What We’re Reading for April 2018
The Cisco 2018 Annual Cybersecurity Report is out. This year’s edition says that malware sophistication is increasing as adversaries begin to weaponize cloud services and evade detection through their own encryption. Noting that 50 percent of global web traffic was encrypted as of October 2017, it says that “encryption is meant to enhance security. But it also provides malicious actors with a powerful tool to conceal command-and-control activity. Those actors then have more time to inflict damage.” And the report says that security professionals will increasingly use AI and machine learning tools to defend their networks and data from threats. The report, based on interviews with 3,600 CISOs, also calculates that more than half of all cyber attacks in 2017 resulted in financial damages of more than US$500,000, including, but not limited to, lost revenue, customers, opportunities, and out-of-pocket costs. Get the report here.
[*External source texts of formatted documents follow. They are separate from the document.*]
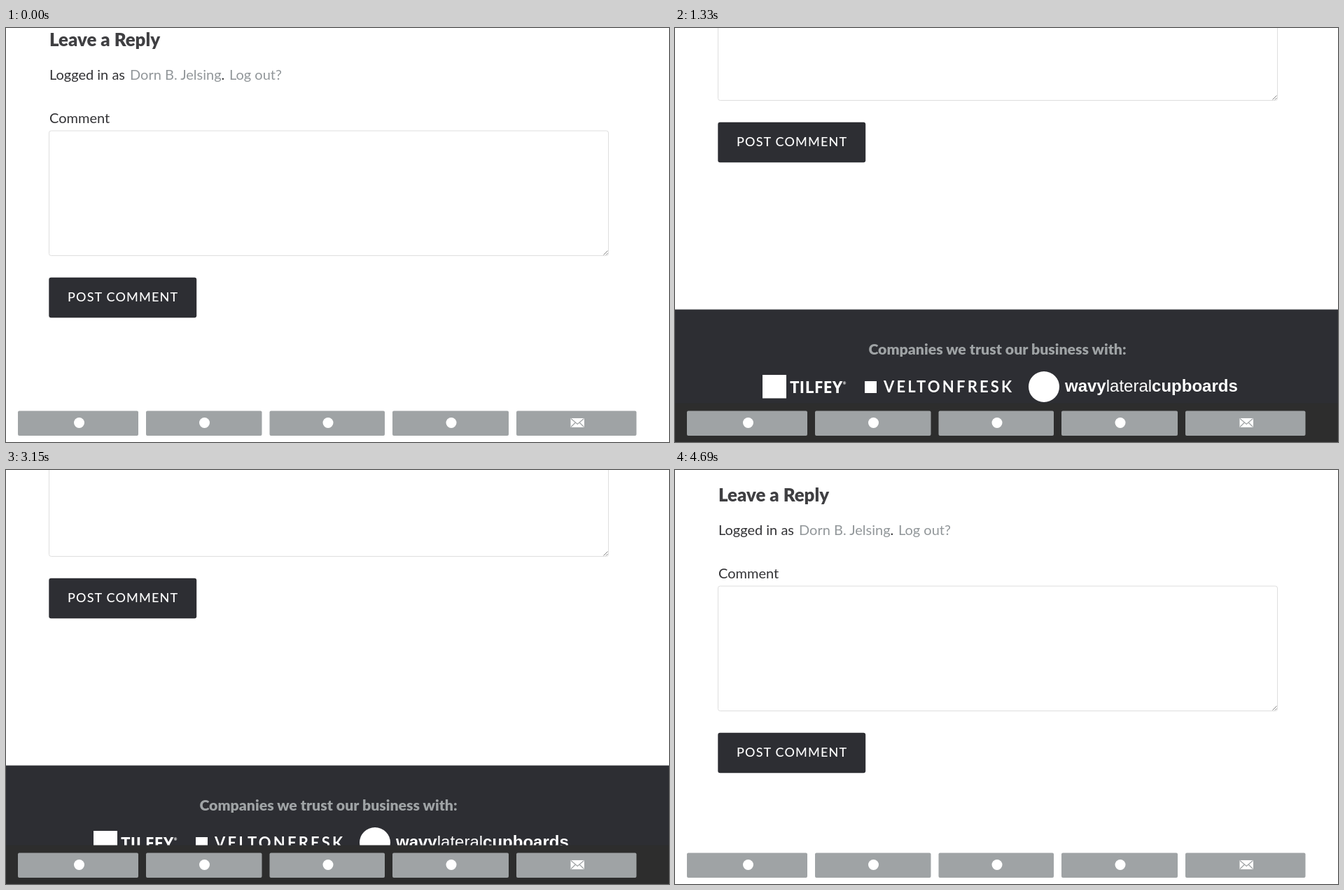
These frames come from a looping animation (947x592 px, 5320 ms). An HTML page:

```html
<!DOCTYPE html>
<html lang="en">
<head>
<meta charset="utf-8">
<title>Floating share bar</title>
<style>
  html, body { margin: 0; width: 100%; height: 100%; overflow: hidden; background: #fff; }
  svg { display: block; }
  text { font-family: Lato, sans-serif; font-size: 20px; fill: #333336; white-space: pre; }
  .link { fill: #92979a; }
  .dark { fill: #2d2e33; }
  .grey { fill: #9fa3a5; }
  .white { fill: #fff; }
  .title { font-size: 25.8px; font-weight: 900; fill: #3f3f42; }
  .button { font-size: 18px; font-weight: 500; letter-spacing: 1.15px; }
  .trust { font-size: 21.3px; font-weight: 900; }
  .copyright { font-size: 12.8px; }
  .narrow { font: bold 23.5px "Open Sans", sans-serif; }
  .spaced { font-size: 22px; font-weight: 700; letter-spacing: 3.2px; }
  .plain { font: 24px "Liberation Sans", sans-serif; }
  .bold { font-weight: bold; }
</style>
</head>
<body>
<svg width="947" height="592" viewBox="0 0 947 592">
  <g id="page">
    <text class="title" x="62" y="26">Leave a Reply</text>
    <text x="62" y="74">Logged in as <tspan class="link" x="177">Dorn B. Jelsing</tspan>. <tspan class="link" x="319">Log out?</tspan></text>
    <text x="62" y="136">Comment</text>
    <rect x="61.5" y="147" width="799" height="178.5" rx="3" fill="#fff" stroke="#dedede"/>
    <path d="M853.5 324.5l6-6m-2.5 6l2.5-2.5" stroke="#777" stroke-width=".9"/>
    <rect class="dark" x="61.3" y="356.7" width="210.9" height="57.6" rx="3"/>
    <text class="button white" x="88" y="391">POST COMMENT</text>

    <g transform="translate(0 624.5)">
      <rect class="dark" width="947" height="400"/>
      <text class="trust grey" x="460.5" y="64.5" text-anchor="middle">Companies we trust our business with:</text>
      <rect class="white" x="125" y="93.5" width="34" height="33.5"/>
      <text class="narrow white" x="164" y="119">TILFEY<tspan font-size="6" dy="-12">®</tspan></text>
      <rect class="white" x="271" y="102.5" width="17" height="17"/>
      <text class="spaced white" x="298" y="118.5">VELTONFRESK</text>
      <circle class="white" cx="527" cy="110.5" r="22"/>
      <text class="plain white" x="557" y="117.5"><tspan class="bold">wavy</tspan>lateral<tspan class="bold">cupboards</tspan></text>
      <text class="copyright grey" x="461" y="165.5" text-anchor="middle">Copyright © 2015 · Dorn B. Jelsing. A project by QV Fendos, LLC.</text>
    </g>
  </g>

  <rect id="bar" y="536.5" width="947" height="56"/>
  <g class="grey">
    <rect x="17" y="547.5" width="172" height="35.5" rx="2"/>
    <rect x="200" y="547.5" width="165.5" height="35.5" rx="2"/>
    <rect x="376.5" y="547.5" width="164.5" height="35.5" rx="2"/>
    <rect x="552" y="547.5" width="166" height="35.5" rx="2"/>
    <rect x="729" y="547.5" width="171.5" height="35.5" rx="2"/>
  </g>
  <g class="white">
    <circle cx="104.5" cy="564.5" r="7.5"/>
    <circle cx="283.5" cy="564.5" r="7.5"/>
    <circle cx="460" cy="564.5" r="7.5"/>
    <circle cx="636" cy="564.5" r="7.5"/>
    <rect x="806.5" y="558" width="19.5" height="13"/>
  </g>
  <path d="M807 558.5l9.25 8 9.25-8M807 570.5l6-6m12.5 6l-6-6" fill="none" stroke="#9fa3a5" stroke-width="1.2"/>
</svg>
<script>
const LOOP = 5320, STEP = 70;

// Scroll gestures; a skew below 1 moves the fastest part towards the start.
const FLICKS = [
  { from: 420, to: 1540, distance: 228, skew: 0.55 },
  { from: 1540, to: 1680, distance: 77, skew: 1 },
  { from: 2240, to: 2870, distance: -102, skew: 0.87 },
  { from: 3125, to: 4690, distance: -222, skew: 0.76 }
];

const progress = (t, from, to) => Math.min(1, Math.max(0, (t - from) / (to - from)));
const ease = (p, skew) => (1 - Math.cos(Math.PI * p ** skew)) / 2;

const scrollAt = t => FLICKS.reduce((sum, { from, to, distance, skew }) =>
  sum + distance * ease(progress(t, from, to), skew), 0);

// The bar darkens when the footer slides under it and fades back to white later.
function barColor(t) {
  const darkness = progress(t, 630, 840) - progress(t, 3640, 4060);
  const mix = (white, grey, dark) => Math.round(darkness < 0.5
    ? white + (grey - white) * darkness * 2
    : grey + (dark - grey) * (darkness * 2 - 1));
  return `rgb(${mix(255, 159, 45)}, ${mix(255, 163, 45)}, ${mix(255, 165, 45)})`;
}

const page = document.getElementById("page");
const bar = document.getElementById("bar");
const start = performance.now();

function draw(now) {
  const t = Math.floor(Math.max(0, now - start) % LOOP / STEP) * STEP;
  page.setAttribute("transform", `translate(0 ${-Math.round(scrollAt(t))})`);
  bar.setAttribute("fill", barColor(t));
  requestAnimationFrame(draw);
}
draw(start);
</script>
</body>
</html>
```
Interesting article in the Wall Street Journal about how companies should be looking at more closely integrating (and even merging) their cyber security and physical security functions. It notes that things like internet-connected doors, lighting and emergency management equipment need to be seen as digital assets and protected from cyber threats just as the organization’s computer networks are. One firm quoted in the article reported last year “that an unnamed casino in North America suffered a cyberattack through a digitally controlled fish tank.” Read the article (requires subscription). Meanwhile, on the home front, Forbes has an article about a widely used baby monitor (approximately 50,000 users) that is open to attacks that require little skill on the part of the hacker, and yet allow them to spy on almost anything happening on the device, including the video footage.